21 Mar Weekly News Wrap: Monday, March 21, 2016
21.03.16 | 0 Comments
Here’s your weekly selection of international law and international relations headlines from around the world:
- A former Congolese vice-president becomes the most senior political leader ever to face judgment before the International Criminal Court on Monday, when judges rule on whether he committed war crimes in the Central African Republic (CAR). The judgment will be handed down at 14:00 (CET) and will be streamed here. More information on the case from the Court is found here.
- The Kenyan military said on Sunday its troops killed 34 fighters from the armed al-Shabab group in clashes in Somalia.
- The Democratic Republic of Congo transferred a suspect in Rwanda’s 1994 genocide to Rwanda on Sunday, Rwandan officials said.
Middle East and Northern Africa
- A Turkish member of the Islamic State militant group was responsible for Saturday’s suicide bombing in Istanbul that killed three Israelis and an Iranian, Turkey’s interior minister said.
- China agreed on Monday to consider building a railway into Nepal and to start a feasibility study for a free trade agreement with the impoverished, landlocked country, which has been trying to lessen its dependence on its big neighbor to the south, India.
- Indonesia protested to China on Monday against what it described as an infringement of its waters by a Chinese coastguard vessel near a disputed area of the South China Sea, the foreign minister said.
- North Korea has fired several short-range missiles into the waters off its east coast, South Korea’s Yonhap news agency says.
- More than 600 people have now left France for Syria and Iraq, with about 800 more wanting to leave to join Islamic State (IS), Prime Minister Manuel Valls said on Sunday.
- Bosnian Serb officials opened a student dormitory on Sunday named after their wartime leader Radovan Karadzic in a show of defiance before he faces Thursday’s verdict on alleged genocide during the Bosnian war.
- The prime surviving suspect for the Nov. 13 Paris attacks planned to blow himself up at a sports stadium with fellow Islamic State militants but changed his mind, he told Belgian investigators on Saturday.
- Italy’s coast guard said more than 900 migrants were rescued in four separate operations in the Strait of Sicily on Saturday, while Libyan authorities said they had rescued nearly 600 migrants from four boats, one of which sank.
- Two aboriginal communities in Canada are taking their cases against oil pipeline and seismic testing to Supreme Court of Canada.
- A detachment of U.S. Marines is on the ground in Iraq to support U.S. and coalition efforts against Islamic State, the U.S. military said on Sunday.

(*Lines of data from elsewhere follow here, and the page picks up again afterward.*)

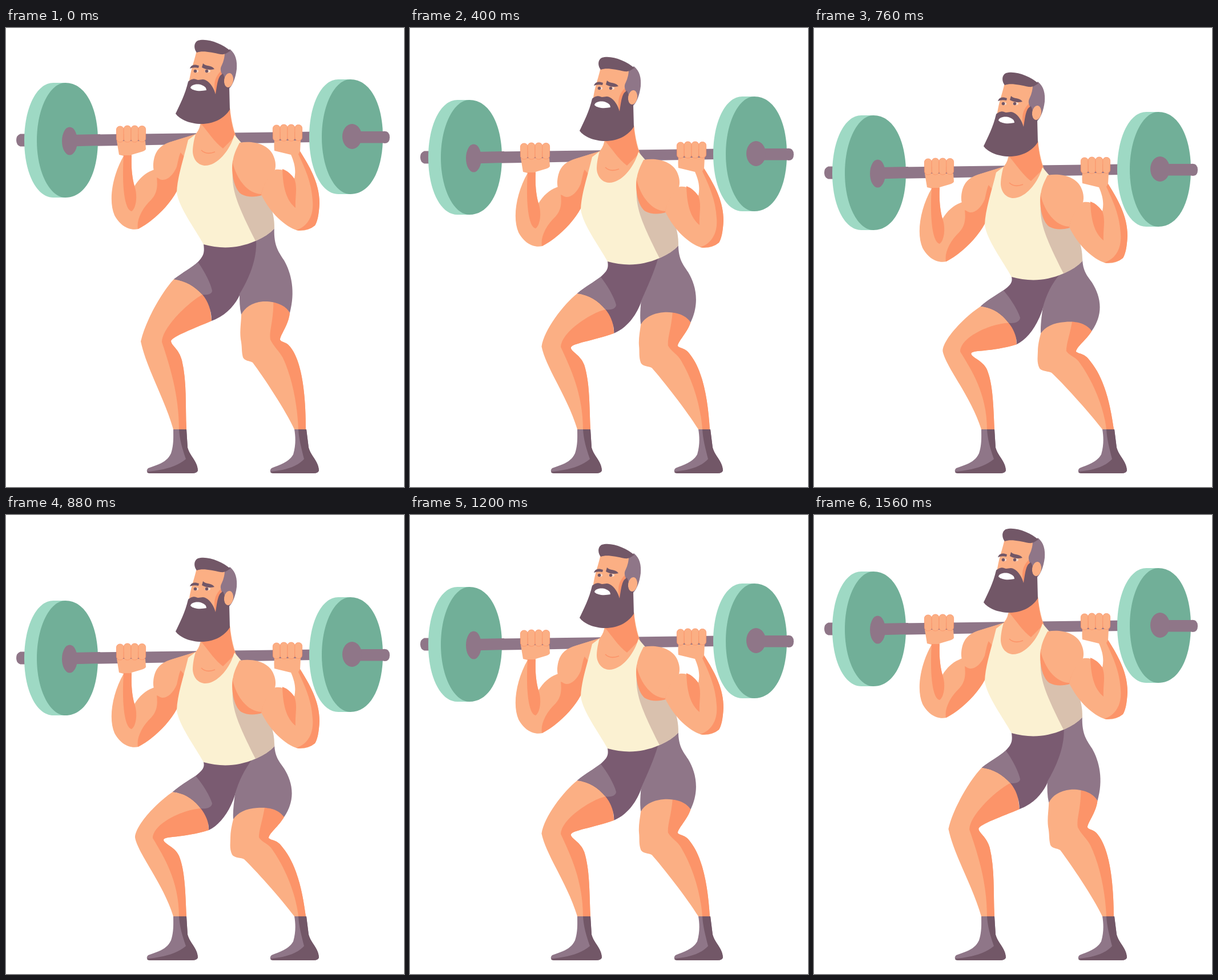
An HTML page for the animation above (1.6 s loop, 697 by 804 pixels).

```html
<!DOCTYPE html>
<html lang="en">
<head>
<meta charset="utf-8">
<title>Barbell squat</title>
<style>
  html, body { margin: 0; width: 100%; height: 100%; overflow: hidden; background: #fff; }
  svg { display: block; width: 100vw; height: 100vh; }
  .skin { fill: #fbaf84; }
  .shade { fill: #fc9469; }
  .metal { fill: #8f7688; }
  .hair { fill: #725767; }
  .shorts { fill: #7a5b71; }
  .rim { fill: #9ed9c4; }
  .plate { fill: #71af98; }
  .shirt { fill: #fbf1d2; }
  .fold { fill: #d9c1ae; }
  .white { fill: #fff; }
  .finger { fill: #fbaf84; stroke: #fc9469; stroke-width: .8; }
  .crease { fill: none; stroke: #fc9469; stroke-width: 1.6; }
</style>
</head>
<body>
<svg viewBox="0 0 697 804">
  <defs>
    <g id="disc">
      <path class="rim" d="M105 96H83C53 96 32 141 32 197S53 297 83 297H105Z"/>
      <path class="plate" d="M104 96C77 96 54 141 54 197S77 297 104 297C140 297 161 253 161 197S140 96 104 96Z"/>
    </g>
    <g id="fingers" class="finger">
      <rect x="193.4" y="172" width="12.8" height="28" rx="6"/>
      <rect x="206.2" y="171" width="12.8" height="29" rx="6"/>
      <rect x="219" y="171" width="12.8" height="29" rx="6"/>
      <rect x="231.8" y="171.500" width="12.8" height="28" rx="6"/>
    </g>
  </defs>

  <!-- Feet -->
  <path class="metal" d="M293 703H316L318 735C322 750 335 758 336 775Q335 780 325 780H252Q243 777 249 771C265 765 281 762 289 745C294 730 293 715 293 703Z"/>
  <path class="hair" d="M303 703H316L318 735C322 750 335 758 336 775Q335 780 325 780H252Q247 780 247 777C275 775 300 768 315 755C308 735 304 720 303 703Z"/>
  <path class="metal" d="M505 703H526L530 735C534 750 547 758 548 775Q547 780 538 780H468Q459 777 465 771C480 765 496 760 503 747C508 730 507 715 505 703Z"/>
  <path class="hair" d="M512 703H526L530 735C534 750 547 758 548 775Q547 780 538 780H468Q463 780 463 777C490 775 510 768 522 755C517 735 513 720 512 703Z"/>

  <!-- Legs and shorts bend from d to data-low -->
  <path class="skin" d="M294 440C275 460 245 510 236 549C246 596 278 650 293 703L316 703C314 660 317 620 308 582C303 562 289 556 289 548C292 540 330 526 360 513L352 450Z"
    data-low="M292 485C262 505 226 545 226 565C231 593 275 645 293 703L316 703C314 655 313 622 303 597C296 581 276 576 276 569C277 562 310 566 355 552L350 495Z"/>
  <path class="shade" d="M344 467C320 480 273 525 273 550C286 590 303 640 303 703L316 703C314 660 317 620 308 582C303 562 289 556 289 548C292 540 330 526 360 513L352 450Z"
    data-low="M341 514C310 516 258 540 257 566C276 598 303 640 303 703L316 703C314 655 313 622 303 597C296 581 276 576 276 569C277 562 310 566 355 552L350 495Z"/>
  <path class="skin" d="M412 502L425 470L480 470L497 499C495 520 480 538 480 546C483 552 492 548 501 563C520 592 525 650 525 703L505 703C490 670 450 610 432 586C425 582 419 584 415 577C412 565 414 560 411 545C409 530 412 515 412 502Z"
    data-low="M398 533L412 500L475 500L487 529C478 545 460 558 460 566C466 571 475 568 485 583C511 615 520 665 525 703L505 703C480 670 435 620 417 603C412 600 400 601 396 595C391 585 393 575 393 565C393 555 395 545 398 533Z"/>
  <path class="shade" d="M468 472C470 510 460 530 463 546C470 560 478 565 485 578C500 610 510 655 512 703L525 703C525 650 520 592 501 563C492 548 483 552 480 546C480 538 495 520 497 499L480 470Z"
    data-low="M454 505C450 535 443 550 443 565C450 575 460 575 467 587C490 620 508 665 512 703L525 703C520 665 511 615 485 583C475 568 466 571 460 566C460 558 478 545 487 529L475 500Z"/>
  <path class="shorts" d="M344 370L346 379C348 394 346 399 336 410C325 420 310 428 294 440C315 443 330 452 344 467C355 480 360 497 360 513C385 504 402 485 410 466L450 420L445 360Z"
    data-low="M344 424L346 433C348 442 345 447 332 457C320 465 306 473 292 485C312 487 328 497 341 514C350 525 356 540 355 552C375 543 393 518 402 487L440 460L445 414Z"/>
  <path class="metal" d="M336 410C345 422 358 445 361 460C361 467 350 468 344 467C330 452 315 443 294 440C310 428 325 420 336 410Z"
    data-low="M332 457C345 472 357 492 361 505C360 514 348 515 341 514C328 497 312 487 292 485C306 473 320 465 332 457Z"/>
  <path class="metal" d="M438 362L470 345C468 380 476 390 487 407C500 430 507 462 497 499C490 485 470 478 450 479C430 481 418 490 412 502C409 490 409 478 409 466C425 440 440 405 438 372Z"
    data-low="M438 416L470 399C470 425 480 433 487 444C502 468 508 498 487 529C475 513 455 512 440 513C420 514 405 522 398 533C397 520 399 505 401 489C408 465 418 445 432 427Z"/>

  <g id="upper">
    <!-- Barbell -->
    <path class="metal" d="M34 185.500H25Q18 188 18 196.500T25 207.500H34ZM111 187V207.500L540 200V181.500Z"/>
    <use href="#disc"/>
    <use href="#disc" x="499" y="-6"/>
    <path class="metal" d="M111 187V207.500L165 206V186ZM606 181H660Q672 179 672 191.500T660 201.500H606Z"/>
    <ellipse class="metal" cx="111.500" cy="198" rx="13.500" ry="24.500"/>
    <ellipse class="metal" cx="606" cy="190" rx="17" ry="22"/>

    <!-- Left arm -->
    <path class="skin" d="M194 198H244L245 212Q244 215 237 217L220 222C219 245 221 263 225 277C236 259 250 250 264 247C255 225 266 206 290 199L332 186L325 250L299 286C285 312 258 338 232 352C215 356 199 345 190 328C179 303 186 259 206 224L198 222Z"/>
    <path class="shade" d="M206 223H220C219 245 221 263 225 277C231 293 228 316 220 321C206 318 203 268 206 223Z"/>
    <path class="shade" d="M231 352C228 336 239 315 255 300C264 290 266 278 264 262C283 270 300 247 303 215L325 240L299 286C285 312 258 338 231 352Z"/>
    <path class="skin" d="M258 238C260 215 270 205 290 199L332 186L316 206C303 215 303 228 299 243C293 258 282 267 273 266C262 264 257 250 258 238Z"/>
    <use href="#fingers"/>

    <!-- Neck and chest -->
    <path class="skin" d="M342 160L340 170Q338 180 330 188L322 245H375L405 195Q396 175 392 140Z"/>
    <path class="shade" d="M341 167C354 182 365 200 380 211L402 189Q394 172 392 140Z"/>
    <path class="crease" d="M342 214Q351 223 366 217"/>

    <!-- Shirt -->
    <path class="shirt" d="M319 196L332 186C328 200 327 210 327 217C328 232 338 241 349 241C370 241 392 215 400 187L412 201L450 290C458 310 471 322 470 351C462 360 450 367 437 373C405 387 375 387 346 379C330 350 303 315 299 288C300 260 311 230 319 196Z"/>
    <path class="fold" d="M398 240C393 280 402 303 437 373Q459 364 470 351C470 322 463 310 450 285Z"/>

    <!-- Right arm -->
    <path class="shade" d="M397 233C394 250 398 281 412 291C423 297 437 296 448 293L460 260L410 215Z"/>
    <path class="skin" d="M470 197H516L515 216C532 243 549 272 549 307C548 328 545 340 541 346Q529 356 512 355C490 349 464 326 447 292C450 275 460 256 472 248C485 246 496 253 505 264C508 250 506 238 499 222L470 215Q469 207 470 197Z"/>
    <path class="shade" d="M515 216C532 243 549 272 549 307C548 328 545 340 541 346Q529 356 508 354C530 347 539 327 537 303C535 270 524 247 512 221Z"/>
    <path class="shade" d="M484 247C485 280 491 302 507 315C506 295 511 280 505 264Q496 251 484 247Z"/>
    <path class="skin" d="M409 201C430 197 457 202 467 221C474 235 472 244 471 249C457 262 450 278 447 291C423 290 404 265 397 236C398 222 404 211 409 201Z"/>
    <use href="#fingers" x="274" y="-2"/>

    <!-- Head -->
    <path class="skin" d="M334 38C331 56 323 72 320 100L345 125L385 110L394 100L392 40Z"/>
    <path class="shade" d="M378 74C367 84 362 95 367 116L385 100Z"/>
    <path class="metal" d="M383 44L392 37C403 46 405 58 404 72C402 88 397 100 391 106L379 90C381 80 372 76 378 65Q383 54 383 44Z"/>
    <path class="hair" d="M334 43C329 37 328 26 336 22C352 17 378 27 393 40C388 43 384 47 376 46C360 43 345 39 334 43Z"/>
    <path class="hair" d="M319 94C322 91 328 88 333 90C338 93 343 88 349 91C359 96 364 106 367 116C370 98 371 83 380 80L385 92C381 99 386 104 391 104L392 143C382 158 365 168 342 168C322 168 304 160 297 150C304 135 314 116 319 94Z"/>
    <ellipse class="skin" cx="390" cy="91.500" rx="8" ry="12.500" transform="rotate(8 390 91.500)"/>
    <path class="white" d="M323 105C324 99 335 97 343 100Q351 103 351 109C341 111 329 111 323 105Z"/>
    <path class="hair" d="M322 71C324 64 331 63 338 66L337 70Q329 68 322 71ZM343 69L345 62C350 68 360 64 365 72C357 74 350 73 343 69Z"/>
    <ellipse class="white" cx="333" cy="75.500" rx="4" ry="2.500" opacity=".6"/>
    <ellipse class="white" cx="353" cy="75.500" rx="5" ry="2.500" opacity=".6"/>
    <circle class="hair" cx="331.500" cy="75.500" r="2.800"/>
    <circle class="hair" cx="351.500" cy="75.500" r="2.800"/>
  </g>
</svg>
<script>
  const LOOP = 1600, STEP = 40, SPEED = 0.075, LOW_DROP = 54;
  const upper = document.getElementById('upper');
  const numbers = /-?\d+(\.\d+)?/g;
  const limbs = [...document.querySelectorAll('[data-low]')].map(el => ({
    el, high: el.getAttribute('d'), low: el.dataset.low.match(numbers)
  }));

  function pose(drop) {
    const bend = drop / LOW_DROP;
    upper.setAttribute('transform', `translate(0 ${drop})`);
    for (const { el, high, low } of limbs) {
      let i = 0;
      el.setAttribute('d', high.replace(numbers, n => (+n + (low[i++] - n) * bend).toFixed(2)));
    }
  }

  function draw() {
    const t = Math.floor(performance.now() % LOOP / STEP) * STEP;
    pose(Math.min(t, LOOP - t) * SPEED);
    requestAnimationFrame(draw);
  }
  draw();
</script>
</body>
</html>
```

- U.S. President Barack Obama turns from sightseeing to state business on his historic Cuba trip on Monday, pressing President Raul Castro for economic and democratic reforms while hearing complaints about continued U.S. economic sanctions.
- French right-wing politician Marine Le Pen, who is touring the Canadian province of Quebec, said on Sunday the country’s immigration policy was on the “wrong path,” at an event where one of her bodyguards reportedly struck a protester.
- Colombia’s second-largest rebel group has freed a soldier hostage held for more than six weeks, the International Committee of the Red Cross (ICRC) said on Sunday, meeting a government condition for the start of peace talks.
- A group of high-profile Aboriginal Australians is taking Apple, Facebook and Google to the Australian Human Rights Commission for supplying a notorious online game that promotes the killing of Aboriginal Australians.
- Extreme bleaching has caused the death of large amounts of coral on Australia’s iconic Great Barrier Reef, prompting the government to implement its highest response level to help tackle the crisis.
- Dozens of United Nations international staffers pulled out of their Western Sahara mission on Sunday after Morocco demanded they leave because of remarks by U.N. Secretary-General Ban Ki-moon about the disputed territory.